The competitive nature of pay per click advertising opens one avenue to advertisers: bidding on your competitors’ keywords. Is it worth doing? Let’s explore the options.
Do a Google search for a well known brand name, and it will trigger advertisements from competitors muscling in on the action. Is this a good idea?
In many instances, yes, it is, and can give your business some great online visibility.
Known as Brand Bidding, there are 3 main reasons for bidding on your competitors’ brands and keywords
- Cheap traffic – Brand name keywords (with the exception of a few) are relatively cheap clicks compared to generic keywords in AdWords.
- High quality traffic – Although you will not receive lots of the traffic for these searches, the traffic you do attract will be very well qualified. The majority of the clicks you receive will mainly be people looking for a product or service provided by one of your main competitors, therefore (assuming you provide a similar product/service) the traffic has high intention and is likely to convert.
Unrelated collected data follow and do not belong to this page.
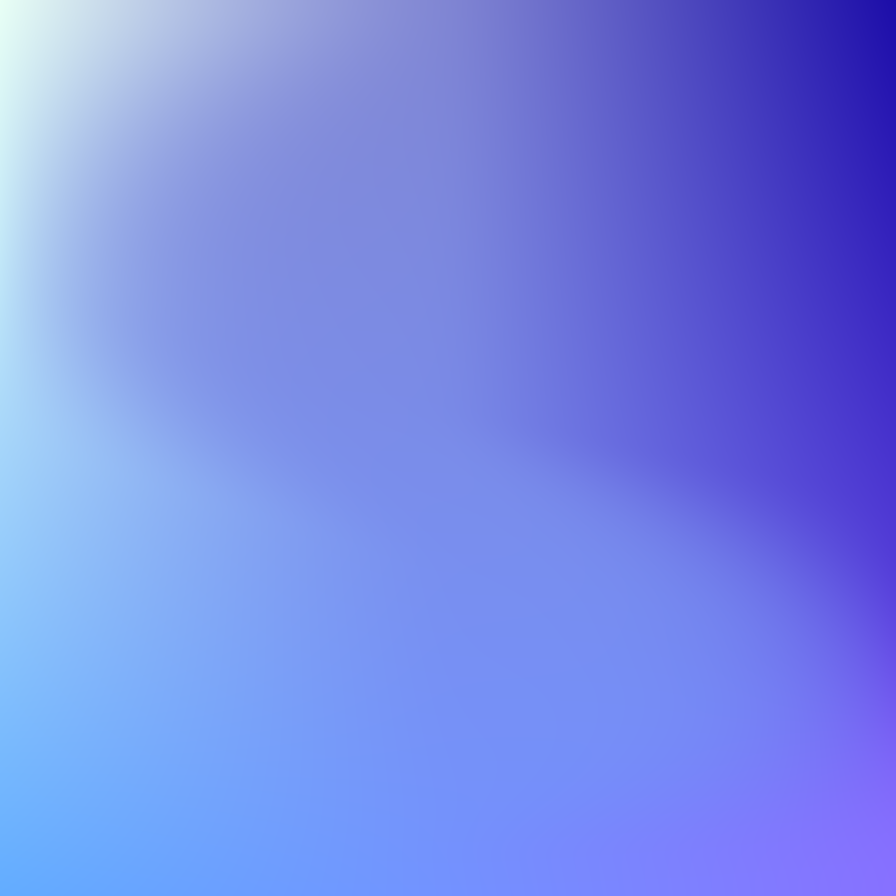
A three.js fragment shader for this background:

```glsl
// Soft mesh gradient: mint and sky blue at left, dusky periwinkle centre, navy and violet at right.
varying vec2 vUv;

const vec3 SKY = vec3(0.385, 0.675, 1.0);
const vec3 MINT = vec3(0.91, 1.0, 0.96);
const vec3 CORNFLOWER = vec3(0.45, 0.572, 1.0);
const vec3 DUSK = vec3(0.51, 0.533, 0.83);
const vec3 VIOLET = vec3(0.53, 0.44, 1.0);
const vec3 INDIGO = vec3(0.45, 0.34, 0.95);
const vec3 NAVY = vec3(0.11, 0.05, 0.66);

// Ramp that rises from zero with a rounded knee of the given width
float softRamp(float s, float knee) {
  return clamp(0.5 * (s + sqrt(s * s + knee * knee)), 0.0, 1.0);
}

// Plateau that rises over one range and falls over another
float plateau(float riseAt, vec2 rise, float fallAt, vec2 fall) {
  return smoothstep(rise.x, rise.y, riseAt) * (1.0 - smoothstep(fall.x, fall.y, fallAt));
}

// Right edge: indigo to navy, lit violet near the bottom
vec3 rightColumn(float y) {
  return mix(mix(INDIGO, NAVY, y), VIOLET, 1.0 - smoothstep(0.0, 0.4, y));
}

// Share of the left colour; the dusky lobe pushes it back to the edge
float leftWeight(vec2 p) {
  float lobe = plateau(p.y + 0.3 * p.x, vec2(0.5, 0.7), p.y, vec2(0.7, 1.0));
  float falloff = 1.0 + 0.4 * smoothstep(0.0, 0.5, p.y) + 2.4 * lobe;
  return pow(softRamp(1.0 - 2.0 * p.x, 0.08), falloff);
}

// Share of the right colour; the pale lobe pushes it back to the edge
float rightWeight(vec2 p) {
  float lobe = plateau(p.y, vec2(0.04, 0.24), p.y + 0.2 * (p.x - 0.75), vec2(0.3, 0.5));
  float falloff = 1.05 + 2.5 * lobe;
  return pow(softRamp(2.0 * p.x - 1.0, 0.08), falloff);
}

void main() {
  vec3 left = mix(SKY, MINT, vUv.y);
  vec3 middle = mix(CORNFLOWER, DUSK, vUv.y);
  vec3 right = rightColumn(vUv.y);

  // Blend the three columns across the canvas
  vec3 color = middle
    + leftWeight(vUv) * (left - middle)
    + rightWeight(vUv) * (right - middle);
  gl_FragColor = vec4(color, 1.0);
}
```
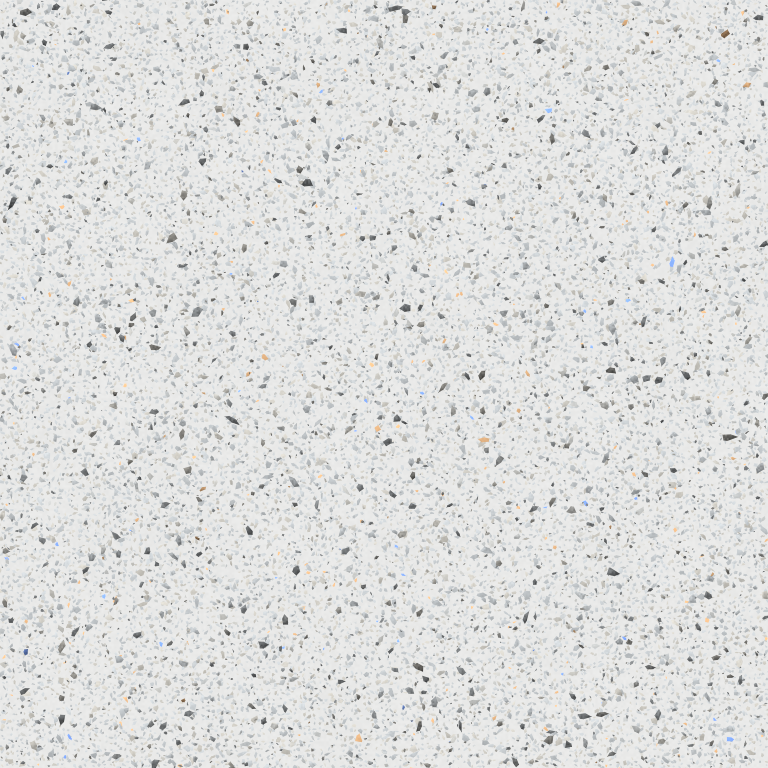
A three.js fragment shader for this texture:

```glsl
// Pale quartz terrazzo: angular stone chips scattered in a near-white binder.
// Each layer is a jittered grid of random convex polygons (cut half planes);
// layers run from faint fine flecks up to large grey stones.
varying vec2 vUv;

const float TAU = 6.28319;
const float EDGE = 0.0008;  // half width of a chip's soft rim
const int SIDES = 5;

const vec3 BINDER = vec3(0.914, 0.915, 0.911);
const vec3 COOL = vec3(0.975, 1.0, 1.015);
const vec3 WARM = vec3(1.015, 1.0, 0.96);
const vec3 OCHRE = vec3(1.2, 0.95, 0.7);
const vec3 BLUE = vec3(0.7, 0.9, 1.35);

// Sineless hash: three values from 0 to 1
vec3 hash3(vec3 p) {
  p = fract(p * vec3(0.1031, 0.1030, 0.0973));
  p += dot(p, p.yxz + 33.33);
  return fract((p.xxy + p.yxx) * p.zyx);
}

float valueNoise(vec2 p, float seed) {
  vec2 cell = floor(p);
  vec2 f = fract(p);
  f = f * f * (3.0 - 2.0 * f);
  float a = hash3(vec3(cell, seed)).x;
  float b = hash3(vec3(cell + vec2(1.0, 0.0), seed)).x;
  float c = hash3(vec3(cell + vec2(0.0, 1.0), seed)).x;
  float d = hash3(vec3(cell + vec2(1.0, 1.0), seed)).x;
  return mix(mix(a, b, f.x), mix(c, d, f.x), f.y);
}

// Distance to a random convex polygon, stretched along its own axis
float chipDistance(vec2 p, float radius, float stretch, float turn, vec3 id) {
  float c = cos(turn);
  float s = sin(turn);
  vec2 q = vec2(c * p.x + s * p.y, c * p.y - s * p.x);
  float dist = -1.0;
  for (int i = 0; i < SIDES; i++) {
    vec2 rnd = hash3(id + vec3(0.0, 0.0, 10.0 + float(i))).xy;
    float angle = TAU * (float(i) + 0.7 * rnd.x) / float(SIDES);
    vec2 normal = vec2(cos(angle) / stretch, sin(angle) * stretch);
    float reach = radius * mix(0.6, 1.1, rnd.y);
    dist = max(dist, (dot(q, normal) - reach) / length(normal));
  }
  return dist;
}

// Stone colour: grey tone, slight tint, mottling and a shaded lower side
vec3 chipColor(vec2 p, vec2 uv, float radius, float tone, float tint, float relief) {
  float mottle = valueNoise(uv * 420.0, 5.0) - 0.5;
  float slope = clamp((p.y - 0.4 * p.x) / radius, -1.0, 1.0);
  float grey = tone + relief * (mottle + 0.5 * slope);
  vec3 hue = mix(COOL, WARM, smoothstep(0.55, 0.85, tint));
  hue = mix(hue, OCHRE, step(0.992, tint));
  hue = mix(hue, BLUE, step(tint, 0.002));
  return grey * hue;
}

// One scattered layer. sizes and tones hold the smallest and largest value.
vec3 addChips(vec3 base, vec2 uv, float cells, float share,
              vec2 sizes, vec2 tones, float relief, float seed) {
  vec2 home = floor(uv * cells);
  vec3 color = base;
  for (int y = -1; y <= 1; y++) {
    for (int x = -1; x <= 1; x++) {
      vec3 id = vec3(home + vec2(float(x), float(y)) + 7.0, seed);
      vec3 place = hash3(id);
      if (place.z > share) continue;
      vec3 shape = hash3(id + vec3(0.0, 0.0, 3.0));
      vec3 look = hash3(id + vec3(0.0, 0.0, 6.0));
      vec2 center = (id.xy - 7.0 + 0.1 + 0.8 * place.xy) / cells;
      vec2 p = uv - center;
      float radius = mix(sizes.x, sizes.y, shape.x * shape.x);
      if (length(p) > 3.5 * radius + EDGE) continue;
      float stretch = mix(1.0, 1.5, shape.y);
      float dist = chipDistance(p, radius, stretch, TAU * shape.z, id);
      float cover = 1.0 - smoothstep(-EDGE, EDGE, dist);
      float tone = mix(tones.x, tones.y, look.x);
      color = mix(color, chipColor(p, uv, radius, tone, look.y, relief), cover);
    }
  }
  return color;
}

void main() {
  // Binder with faint cloudiness and fine grain
  float cloud = valueNoise(vUv * 14.0, 1.0) - 0.5;
  float grain = valueNoise(vUv * 300.0, 2.0) - 0.5;
  vec3 color = BINDER + 0.008 * cloud + 0.022 * grain;

  // Fine pale flecks, pale chips, dark specks, then large stones
  color = addChips(color, vUv, 150.0, 0.80, vec2(0.0013, 0.0028),
                   vec2(0.77, 0.88), 0.03, 20.0);
  color = addChips(color, vUv, 85.0, 0.45, vec2(0.0022, 0.0046),
                   vec2(0.70, 0.88), 0.06, 50.0);
  color = addChips(color, vUv, 100.0, 0.28, vec2(0.0009, 0.0021),
                   vec2(0.40, 0.70), 0.06, 80.0);
  color = addChips(color, vUv, 48.0, 0.42, vec2(0.0022, 0.0056),
                   vec2(0.36, 0.76), 0.16, 110.0);

  gl_FragColor = vec4(color, 1.0);
}
```
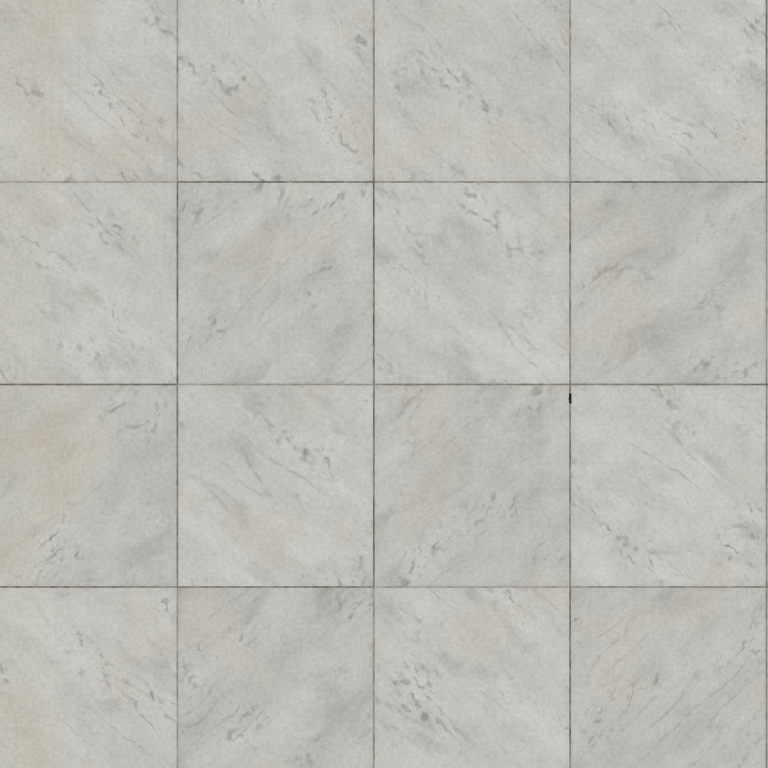
Give the GLSL for this texture, as a three.js fragment shader.

```glsl
varying vec2 vUv;

const vec2 TILE_SIZE = vec2(0.2557, 0.2637);
const vec2 GRID_ORIGIN = vec2(0.2310, 0.2357);
const float JOINT_HALF_WIDTH = 0.0008;

const vec3 MARBLE = vec3(0.752, 0.753, 0.735);
const vec3 VEIN_GREY = vec3(0.51, 0.51, 0.50);
const vec3 WARM_STAIN = vec3(0.755, 0.715, 0.635);
const vec3 JOINT_PALE = vec3(0.64, 0.61, 0.56);
const vec3 JOINT_DARK = vec3(0.39, 0.365, 0.325);
const vec3 CHIP_DARK = vec3(0.17, 0.14, 0.12);

float hash(vec2 p) {
  return fract(sin(dot(p, vec2(127.1, 311.7))) * 43758.55);
}

vec2 gradientAt(vec2 p) {
  float a = 6.28318 * hash(p);
  return vec2(cos(a), sin(a));
}

float gradientNoise(vec2 p) {
  vec2 i = floor(p);
  vec2 f = p - i;
  vec2 u = f * f * f * (f * (f * 6.0 - 15.0) + 10.0);
  float a = dot(gradientAt(i), f);
  float b = dot(gradientAt(i + vec2(1.0, 0.0)), f - vec2(1.0, 0.0));
  float c = dot(gradientAt(i + vec2(0.0, 1.0)), f - vec2(0.0, 1.0));
  float d = dot(gradientAt(i + vec2(1.0)), f - vec2(1.0));
  return mix(mix(a, b, u.x), mix(c, d, u.x), u.y);
}

float fbm(vec2 p) {
  float sum = 0.0;
  float amplitude = 0.6;
  for (int i = 0; i < 4; i++) {
    sum += amplitude * gradientNoise(p);
    p = mat2(1.6, 1.2, -1.2, 1.6) * p + 7.3;
    amplitude *= 0.5;
  }
  return sum;
}

vec2 alignTo(vec2 p, float angle) {
  vec2 d = vec2(cos(angle), sin(angle));
  return vec2(dot(p, d), dot(p, vec2(-d.y, d.x)));
}

// Soft line along the zero crossings of stretched noise
float vein(vec2 p, vec2 stretch, float width) {
  return 1.0 - smoothstep(0.0, width, abs(gradientNoise(p * stretch)));
}

// Slabs alternate between rising and falling grain, except in the top row
float risingGrain(vec2 tile) {
  return mod(tile.x + tile.y, 2.0) * step(tile.y, 1.5);
}

vec3 marble(vec2 local, vec2 tile) {
  float seed = hash(tile + 3.7);
  float rising = risingGrain(tile);
  float angle = mix(-0.72, 0.74, rising) + 0.2 * (seed - 0.5);
  vec2 offset = 40.0 * vec2(seed, hash(tile + 5.1));
  vec2 p = alignTo(local, angle) + offset;
  vec2 steep = alignTo(local, angle * 1.35) + offset;
  vec2 wobble = vec2(fbm(p * 5.0), fbm(p * 5.0 + 19.0));
  vec2 crinkle = vec2(fbm(p * 16.0 + 5.0), fbm(p * 16.0 + 43.0));

  // Streaks, smudges and tone of each slab
  float streaks = fbm((p + 0.06 * wobble) * vec2(1.5, 4.5));
  float smudges = smoothstep(0.08, 0.46, fbm((p + 0.06 * wobble) * vec2(2.8, 6.0) + 53.0));
  vec3 color = MARBLE + mix(0.009, -0.010, rising) + 0.014 * (seed - 0.5);
  color += 0.066 * streaks + 0.040 * fbm(p * 8.0 + 31.0);
  color = mix(color, VEIN_GREY, 0.24 * smudges);

  // Straight hairlines, crumbling veins and grains of grey
  float patches = smoothstep(0.02, 0.42, gradientNoise(p * vec2(2.4, 4.5) + 11.0));
  float crumbs = smoothstep(-0.2, 0.30, gradientNoise(p * vec2(21.0, 28.0) + 23.0));
  float hairArea = smoothstep(-0.05, 0.35, gradientNoise(p * vec2(2.0, 3.0) + 67.0));
  float hairline = vein(p + 0.04 * wobble, vec2(0.9, 7.0), 0.065) * hairArea;
  float broken = vein(steep + 0.03 * wobble + 0.045 * crinkle, vec2(3.2, 9.0), 0.14);
  vec2 grainPoint = steep + 0.035 * crinkle;
  float flecks = smoothstep(0.26, 0.58, gradientNoise(grainPoint * vec2(17.0, 46.0)));
  float specks = smoothstep(0.34, 0.60, gradientNoise(p * vec2(46.0, 66.0) + 91.0));
  float ink = 0.28 * hairline * (0.4 + 0.6 * crumbs) + 0.50 * broken * patches * crumbs;
  ink += flecks * (0.13 + 0.26 * patches) + specks * (0.10 + 0.24 * patches);
  color = mix(color, VEIN_GREY, clamp(ink, 0.0, 0.8));

  // Sparse pale scratches
  float scratch = vein(p + 0.03 * crinkle + 70.0, vec2(4.0, 11.0), 0.05);
  float scratchArea = smoothstep(0.25, 0.5, gradientNoise(p * 3.0 + 81.0));
  return color + 0.04 * scratch * scratchArea * crumbs;
}

vec3 stain(vec3 color, vec2 uv) {
  float blotch = smoothstep(-0.04, 0.42, fbm(uv * 8.0 + 14.0));
  float leftEdge = 1.0 - smoothstep(0.0, 0.24, uv.x);
  return mix(color, WARM_STAIN, blotch * (0.26 + 0.20 * leftEdge) + 0.14 * leftEdge);
}

// Coverage of a joint with a slightly worn edge
float jointMask(float dist, vec2 uv) {
  float halfWidth = JOINT_HALF_WIDTH + 0.0004 * gradientNoise(uv * 90.0);
  return 1.0 - smoothstep(halfWidth - 0.0007, halfWidth + 0.0012, dist);
}

vec3 addJoint(vec3 color, float dist, vec2 id, vec2 uv) {
  float wear = 0.45 * gradientNoise(uv * 30.0) + 0.45 * gradientNoise(uv * 110.0);
  float darkness = clamp(0.05 + 0.8 * hash(id) + wear, 0.0, 1.0);
  color *= 1.0 - 0.04 * exp(-dist * 250.0);
  vec3 grout = mix(JOINT_PALE, JOINT_DARK, darkness);
  return mix(color, grout, jointMask(dist, uv) * (0.78 + 0.18 * darkness));
}

void main() {
  vec2 grid = (vUv - GRID_ORIGIN) / TILE_SIZE;
  vec2 tile = floor(grid);
  vec2 joint = floor(grid + 0.5);
  vec2 jointDistance = abs(grid - joint) * TILE_SIZE;

  vec3 color = stain(marble(grid - tile, tile), vUv);
  color += 0.032 * gradientNoise(vUv * 170.0) + 0.024 * gradientNoise(vUv * 310.0 + 9.0);
  color = addJoint(color, jointDistance.x, vec2(joint.x, tile.y) + 17.0, vUv);
  color = addJoint(color, jointDistance.y, vec2(tile.x, joint.y) + 61.0, vUv);

  // Chipped corner beside one joint
  vec2 chip = abs(vUv - GRID_ORIGIN - TILE_SIZE * vec2(2.0, 0.93)) - vec2(0.0012, 0.006);
  float chipDistance = max(chip.x, chip.y) + 0.001 * gradientNoise(vUv * 180.0);
  color = mix(color, CHIP_DARK, 1.0 - smoothstep(-0.0005, 0.0012, chipDistance));

  gl_FragColor = vec4(color, 1.0);
}
```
- Brand exposure – If people are searching for a competitor within your industry the majority of the time they are in the market for something they provide. By advertising on these keywords you can start to make these potential customers aware of your brand name and what you can offer.
An example of a company bidding on competitor keywords
In the example below, we can see 3 advertisements for a search for the well known drains clearing company Dyno Rod. The first ad is Dyno Rod itself using advertising to protect it’s brand position.
And the adverts in positions 2 and 3 are competitors, leveraging Dyno Rod’s dominant market position to raise their own brand awareness, and potentially siphon off traffice:
Is it legal to bid on your competitors’ keywords and brands?
In a very simple nutshell, yes.
Google has a quite simple set of search advertising guidelines that cover issues including trademarks, and it is the protection offered by trademarks that is key to this discussion.
Google respects the protection offered by a trademark, but in general this does not extend to the selection of the keywords you are bidding for. So, in the above example, the two advertisers are acting legally in bidding for the phrase Dyno Rod provided:
- that trademarked text is not included in advert copy
- that the advertising copy does not confuse the user as to the origin of the goods or services.
Google reserves the right to investigate using trademark terms, for example in the adverts’s Display URLs. And it does have a catch all clause for buyer beware:
“Google is not in a position to make recommendations regarding the use of terms corresponding to trademarks. If you have further questions, we encourage you to contact your legal counsel and consult the AdWords Terms and Conditions.”
How to use Google AdWords Using Competitors’ Names
Now, let’s get down to the practicalities of bidding on your competitors’ brands and keyphrases.
You should always include an offer or unique selling point in the ad copy.
This is good practice for any AdWords ads that you are running but it is made even important for targeting competitor’s keywords. Think about it, the potential customer is searching specifically for a competitor of yours. This indicates that they are already aware of that company and it will take something unique and eye catching to potentially draw them away from the brand they already know exists. This will obviously not work with all customers but you can expect some relatively cheap traffic to your site.
Always bid low.
The aim of this campaign is not to sit number one in the Google results page. Ideally you would like to position yourself just below your competitor (assuming they are bidding on that keyword). This ensures that you do not receive too much traffic to the site and your quality score is hit as a result of a high bounce rate. If your ad sits lower you will receive clicks from people that are mostly looking for an alternative company to the one they searched for.
Do not include the competitors keyword in your ad.
Not only is this bad practice and misleading to visitors it is actually against Googles trademark policy. It is easy to avoid doing this when creating your ad copy, however you must be careful when it comes to using dynamic keyword insertion. It is strongly recommended that you do not use dynamic keyword insertion in your ad copy when creating this campaign as it will more than likely lead to a competitor keyword appearing in your ad thus violating Googles terms.
Do not start a bidding war.
To put it simply, starting a bidding war will only result in one loser and that is you. I have occasionally seen people use the theory that bidding a greater amount on these keywords will force competitors to pay more to advertise on their own brand keywords. Whilst this is to an extent true, the repercussions to your campaign far out way any damage you think you are doing to your competitors. It is most likely that your competitors quality score for these keywords is 10 (if not then very high) so you will always lose out when it comes to trying to achieve like for like clicks with them. It is also likely that the a proportion of the traffic from these keywords will not be interested in your company at all, they will simply be looking for customer service numbers or specific information based on that brand. By attracting this traffic you will lower your quality score and drive up your cost per click.
Finally it is important to understand that although Google do not state that you can’t bid on competitor keywords it is very important that you are not seen to be misleading visitors.